PMI changed, and is now on an FHA loan for life or until refinanced rather than just until 20% - welcome to the new world. It wasn't exactly touted to the general public, and is an easy fact to miss. Because of that, I include PMI in all FHA loans for life during my analyses, or at least account for refinance fees.
Good explanation of your thoughts, but I would rather run safe numbers on my expenses rather than try to undermine it with heavier expenses halfway through my analysis. I'm pretty sure you don't mean it like that, but "undermine" is a strongly negative word ;)
How do you keep from getting into an analysis paralysis mindset if you put in heavier expenses for a deal that looks too good? What if a deal is only "OK" in your first look, so you don't put in the heavier expenses?
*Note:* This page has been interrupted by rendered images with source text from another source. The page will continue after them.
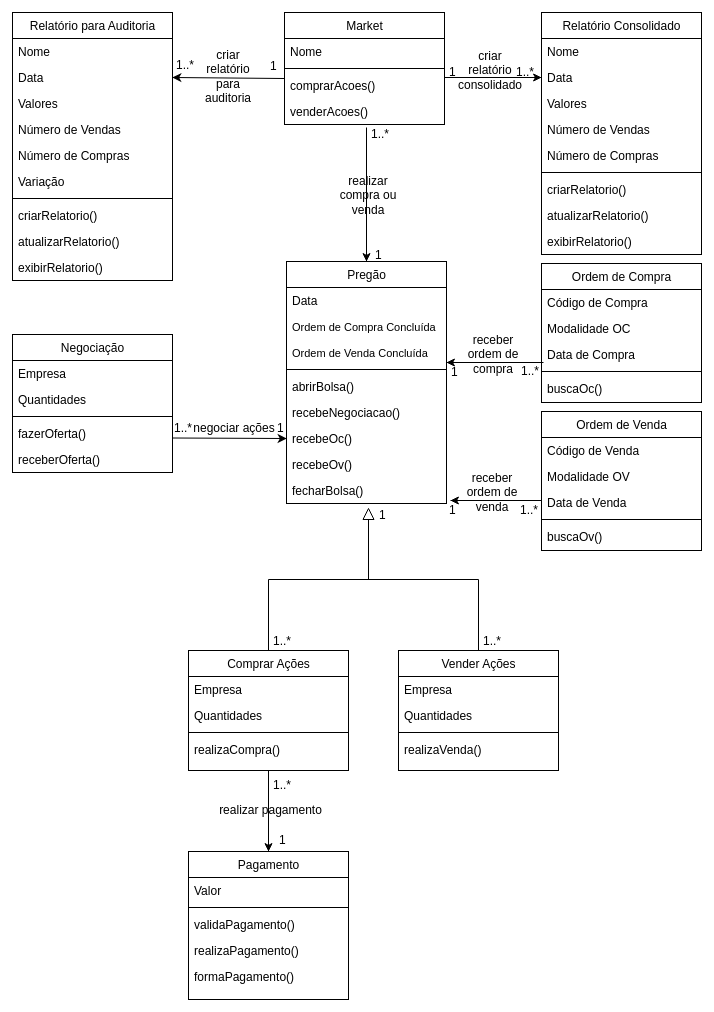
<!DOCTYPE html>
<html lang="pt-BR">
<head>
<meta charset="utf-8">
<title>Diagrama de classes: bolsa de valores</title>
<style>
:root { --ink: #000; --paper: #fff; --row: 26px; }
* { box-sizing: border-box; margin: 0; padding: 0; }
html, body { width: 714px; height: 1012px; overflow: hidden; background: var(--paper); }
body { font: 12px/14.4px "Liberation Sans", Arial, sans-serif; color: var(--ink); }
.diagram { position: relative; width: 714px; height: 1012px; overflow: hidden; }
.class { position: absolute; left: var(--x); top: var(--y); width: 161px; height: var(--h); border: 1px solid var(--ink); background: var(--paper); display: flex; flex-direction: column; }
.class h2 { font-size: 12px; font-weight: 400; line-height: 26px; height: 25px; text-align: center; white-space: nowrap; }
.class ul { list-style: none; border-top: 1px solid var(--ink); padding-left: 5px; }
.class li { height: var(--row); line-height: var(--row); white-space: nowrap; }
.attributes { padding-bottom: 3px; }
.methods { padding-top: 4px; flex: 1; }
.compact { font-size: 11px; }
.connectors { position: absolute; left: 0; top: 0; }
.connectors g { fill: none; stroke: var(--ink); }
.arrowhead { fill: var(--ink); stroke: var(--ink); }
.relation { position: absolute; left: var(--x); top: var(--y); width: 120px; margin-left: -60px; text-align: center; }
.count { position: absolute; left: var(--x); top: var(--y); margin-top: -7px; white-space: nowrap; }
</style>
</head>
<body>
<main class="diagram">
  <section class="class" style="--x:12px;--y:12px;--h:269px">
    <h2>Relatório para Auditoria</h2>
    <ul class="attributes"><li>Nome</li><li>Data</li><li>Valores</li><li>Número de Vendas</li><li>Número de Compras</li><li>Variação</li></ul>
    <ul class="methods"><li>criarRelatorio()</li><li>atualizarRelatorio()</li><li>exibirRelatorio()</li></ul>
  </section>
  <section class="class" style="--x:284px;--y:12px;--h:113px">
    <h2>Market</h2>
    <ul class="attributes"><li>Nome</li></ul>
    <ul class="methods"><li>comprarAcoes()</li><li>venderAcoes()</li></ul>
  </section>
  <section class="class" style="--x:541px;--y:12px;--h:243px">
    <h2>Relatório Consolidado</h2>
    <ul class="attributes"><li>Nome</li><li>Data</li><li>Valores</li><li>Número de Vendas</li><li>Número de Compras</li></ul>
    <ul class="methods"><li>criarRelatorio()</li><li>atualizarRelatorio()</li><li>exibirRelatorio()</li></ul>
  </section>
  <section class="class" style="--x:286px;--y:261px;--h:243px">
    <h2>Pregão</h2>
    <ul class="attributes"><li>Data</li><li class="compact">Ordem de Compra Concluída</li><li class="compact">Ordem de Venda Concluída</li></ul>
    <ul class="methods"><li>abrirBolsa()</li><li>recebeNegociacao()</li><li>recebeOc()</li><li>recebeOv()</li><li>fecharBolsa()</li></ul>
  </section>
  <section class="class" style="--x:541px;--y:263px;--h:140px">
    <h2>Ordem de Compra</h2>
    <ul class="attributes"><li>Código de Compra</li><li>Modalidade OC</li><li>Data de Compra</li></ul>
    <ul class="methods"><li>buscaOc()</li></ul>
  </section>
  <section class="class" style="--x:541px;--y:411px;--h:140px">
    <h2>Ordem de Venda</h2>
    <ul class="attributes"><li>Código de Venda</li><li>Modalidade OV</li><li>Data de Venda</li></ul>
    <ul class="methods"><li>buscaOv()</li></ul>
  </section>
  <section class="class" style="--x:12px;--y:334px;--h:139px">
    <h2>Negociação</h2>
    <ul class="attributes"><li>Empresa</li><li>Quantidades</li></ul>
    <ul class="methods"><li>fazerOferta()</li><li>receberOferta()</li></ul>
  </section>
  <section class="class" style="--x:188px;--y:650px;--h:121px">
    <h2>Comprar Ações</h2>
    <ul class="attributes"><li>Empresa</li><li>Quantidades</li></ul>
    <ul class="methods"><li>realizaCompra()</li></ul>
  </section>
  <section class="class" style="--x:398px;--y:650px;--h:121px">
    <h2>Vender Ações</h2>
    <ul class="attributes"><li>Empresa</li><li>Quantidades</li></ul>
    <ul class="methods"><li>realizaVenda()</li></ul>
  </section>
  <section class="class" style="--x:188px;--y:851px;--h:149px">
    <h2>Pagamento</h2>
    <ul class="attributes"><li>Valor</li></ul>
    <ul class="methods"><li>validaPagamento()</li><li>realizaPagamento()</li><li>formaPagamento()</li></ul>
  </section>

  <svg class="connectors" width="714" height="1012" viewBox="0 0 714 1012" aria-hidden="true">
    <defs>
      <marker id="arrow" markerUnits="userSpaceOnUse" markerWidth="12" markerHeight="12" refX="10" refY="6" orient="auto">
        <path class="arrowhead" d="M9 6 L2 9.5 L4 6 L2 2.5 Z"/>
      </marker>
    </defs>
    <g transform="translate(.5 .5)">
      <g marker-end="url(#arrow)">
        <line x1="284" y1="78" x2="172" y2="77" marker-end="url(#arrow)"/>
        <line x1="444" y1="77" x2="541" y2="77" marker-end="url(#arrow)"/>
        <line x1="366" y1="127" x2="366" y2="261" marker-end="url(#arrow)"/>
        <line x1="543" y1="362" x2="446" y2="362" marker-end="url(#arrow)"/>
        <line x1="541" y1="500" x2="450" y2="500" marker-end="url(#arrow)"/>
        <line x1="172" y1="437.5" x2="286" y2="438" marker-end="url(#arrow)"/>
        <line x1="268" y1="770" x2="268" y2="851" marker-end="url(#arrow)"/>
      </g>
      <path d="M268 650 V579 H478 V650 M368 579 V519"/>
      <polygon points="368,508 373.5,519 362.5,519"/>
    </g>
  </svg>

  <p class="relation" style="--x:228px;--y:48px">criar<br>relatório<br>para<br>auditoria</p>
  <p class="relation" style="--x:490px;--y:49px">criar<br>relatório<br>consolidado</p>
  <p class="relation" style="--x:368px;--y:174px">realizar<br>compra ou<br>venda</p>
  <p class="relation" style="--x:493px;--y:333px">receber<br>ordem de<br>compra</p>
  <p class="relation" style="--x:492px;--y:471px">receber<br>ordem de<br>venda</p>
  <p class="relation" style="--x:234px;--y:421px">negociar ações</p>
  <p class="relation" style="--x:270.5px;--y:803px">realizar pagamento</p>

  <span class="count" style="--x:176px;--y:65px">1..*</span>
  <span class="count" style="--x:270px;--y:66px">1</span>
  <span class="count" style="--x:449px;--y:72px">1</span>
  <span class="count" style="--x:516px;--y:72px">1..*</span>
  <span class="count" style="--x:371px;--y:134px">1..*</span>
  <span class="count" style="--x:375px;--y:255px">1</span>
  <span class="count" style="--x:451px;--y:372px">1</span>
  <span class="count" style="--x:521px;--y:371px">1..*</span>
  <span class="count" style="--x:449px;--y:510px">1</span>
  <span class="count" style="--x:520px;--y:510px">1..*</span>
  <span class="count" style="--x:174px;--y:428px">1..*</span>
  <span class="count" style="--x:277px;--y:428px">1</span>
  <span class="count" style="--x:379px;--y:515px">1</span>
  <span class="count" style="--x:273px;--y:641px">1..*</span>
  <span class="count" style="--x:483px;--y:641px">1..*</span>
  <span class="count" style="--x:273px;--y:785px">1..*</span>
  <span class="count" style="--x:279px;--y:840px">1</span>
</main>
</body>
</html>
I would think that it would be better to use conservative numbers from the start based on the individual market - this would give you safer investments and would evaluate properties with a structured approach (if that makes sense)
Hi Ben - great questions - I start with a basic set of parameters that are typical for my investment area .. if I like what I see - I do a little more digging. I avoid analysis paralysis by understanding that I am loading up the expenses as more of a "just in case" scenario. If a deal just looks "OK" I will still play with the numbers to see what my break even point is and what would have to happen to get there - if there are too many red flags then I walk away - there are still many other factors that I will look at such as location, age of property, type of property , local comps, ARV , potential add-ons and other factors that would affect the cashflow and/or resell value.
On this particular subject property - it appears that everything is brand new which is one of the reasons I didn't add more for the Cap x - but I understand the importance of building it into numbers. Tenant moveouts are partially covered by repair & maintenance. I am aware of the PMI for life with FHA mortgages , which is one of the reasons I try to avoid FHA myself. He does not indicate if this will be FHA or Conventional though.
Overall - I like to see more than $100 / door in cash flow - I don't put a lot of stock into cap rates as it really more of comparison ratio of one property to another - it's the cash flow I like to see and I want to be sure it is making more for me than a (totally ) passive investment - I have to go - I am heading up our weekly meetup group today and need to head over to the meeting space - It was great sharing with you all .. I look forward to more engaging dialog.